201 Massey to Chifley
Dispatch 4/48 SINGAPORE, 30 July 1948 
CONFIDENTIAL TOP SECRET
When Dr. Evatt was in Singapore he discussed the situation here at length with the Commissioner-General (Mr. Malcolm MacDonald) and the Governor of Singapore (Sir Franklin Gimson). You already know, from his telegram No. 43 of 24th July, 1948  that Dr. Evatt was concerned at the deterioration in the situation since your own visit. He was impressed, too, by the character of the insurrection as a minority attempt to sabotage, not only the present British colonial rule here, but the true independence movement, which is of course Malay.
2. I now attach a report  on the situation as it appears to me in its latest phase. Briefly, while I wish to urge the anti- national and anti-democratic nature of the insurrection, I must advise you that the Government's attempt to suppress it has inevitably entailed the adoption (very reluctantly) of certain emergency measures which are repugnant to democratic sentiment.
The suppression of political parties, the power to detain without trial for a period of up to two years, and the right to enter and search au premises, are extreme measures, and naturally represent a setback to the development of constitutional practices here.
Beyond recording regret at their appearance however, I must add that I cannot see how a totalitarian threat to this community can be met by other than totalitarian counter-measures.
3. My conclusions on the present stage of the crisis here are as follows:
12. Unless the Malays can force the British authorities to take them into partnership, the latter can be expected then to attempt to restore order solely by military means. This will necessitate in my opinion, the use of very much larger forces than there are now available or are likely to be available in future.
13. For a very long time I have been studying the question whether permanent Australian interests lie with the development of Malaya as a multi-national state perhaps under United Nations guarantee if, and when, the British leave-or with its development as a Malay national state. There is a third alternative-its transformation into a Chinese province-which we all reject. I am beginning to feel that there is so little prospect of the first alternative now proving practicable that we are left, in spite of all its difficulties, with the second. The question which I leave with you, then, is whether, if the Australian Government's advice is sought on this matter, it will feel bound to recommend a greater discrimination here in favour of the Malays, with the ultimate goal of creating a Malay-governed peninsula.

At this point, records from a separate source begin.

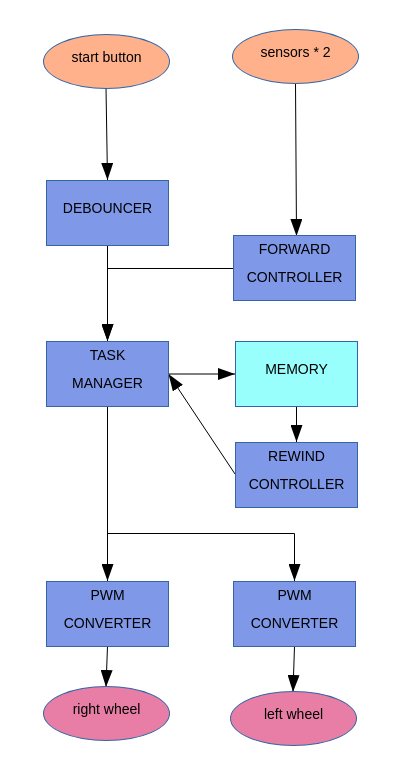
<!DOCTYPE html>
<html lang="en">
<head>
<meta charset="utf-8">
<title>Controller block diagram</title>
<style>
:root {
  --paper: #ffffff;
  --ink: #000000;
  --outline: #3465a4;
  --input: #ffb18b;
  --module: #7f98e8;
  --storage: #99fffc;
  --output: #e87ea5;
}
* { box-sizing: border-box; }
html, body { margin: 0; overflow: hidden; background: var(--paper); }
.diagram {
  position: relative;
  width: 409px;
  height: 776px;
  overflow: hidden;
  background: var(--paper);
  color: var(--ink);
  font: 14px/28px "Liberation Sans", Arial, sans-serif;
}
.connectors { position: absolute; left: 0; top: 0; }
.connectors path { fill: none; stroke: var(--ink); stroke-width: 1; }
.connectors marker path { fill: var(--ink); stroke: none; }
.node {
  position: absolute;
  left: var(--x);
  top: var(--y);
  display: flex;
  flex-direction: column;
  align-items: center;
  justify-content: center;
  border: 1px solid var(--outline);
  text-align: center;
  white-space: nowrap;
}
.module, .storage { width: 123px; height: 66px; padding-bottom: 11px; }
.input, .output { width: 127px; height: 55px; padding-bottom: 10px; border-radius: 50%; }
.module { background: var(--module); }
.storage { background: var(--storage); }
.input { background: var(--input); }
.output { background: var(--output); }
</style>
</head>
<body>
<main class="diagram">
  <svg class="connectors" width="409" height="776" viewBox="0 0 409 776" aria-hidden="true">
    <defs>
      <marker id="arrowhead" markerUnits="userSpaceOnUse" markerWidth="17" markerHeight="12" refX="17" refY="6" orient="auto">
        <path d="M0 0L17 6L0 12Z"/>
      </marker>
    </defs>
    <g marker-end="url(#arrowhead)">
      <path d="M106 88L107.5 180"/>
      <path d="M295.5 83L296.5 236"/>
      <path d="M107.5 245V341"/>
      <path d="M234 268.5H107.5V341"/>
      <path d="M168 374H235"/>
      <path d="M296.5 406V442"/>
      <path d="M235 474L168.5 374"/>
      <path d="M107.5 406V581"/>
      <path d="M107.5 406V533.5H294.5V581"/>
      <path d="M107.5 646L106 687"/>
      <path d="M294.5 646L293 692"/>
    </g>
  </svg>

  <div class="node input" style="--x:43px;--y:34px">start button</div>
  <div class="node input" style="--x:232px;--y:29px">sensors * 2</div>

  <div class="node module" style="--x:46px;--y:180px">DEBOUNCER</div>
  <div class="node module" style="--x:233px;--y:235px"><span>FORWARD</span><span>CONTROLLER</span></div>
  <div class="node module" style="--x:46px;--y:341px"><span>TASK</span><span>MANAGER</span></div>
  <div class="node storage" style="--x:235px;--y:341px">MEMORY</div>
  <div class="node module" style="--x:235px;--y:442px"><span>REWIND</span><span>CONTROLLER</span></div>
  <div class="node module" style="--x:46px;--y:581px"><span>PWM</span><span>CONVERTER</span></div>
  <div class="node module" style="--x:233px;--y:581px"><span>PWM</span><span>CONVERTER</span></div>

  <div class="node output" style="--x:43px;--y:686px">right wheel</div>
  <div class="node output" style="--x:230px;--y:691px">left wheel</div>
</main>
</body>
</html>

I am sending a copy of this Despatch to Dr. Evatt in London for his information.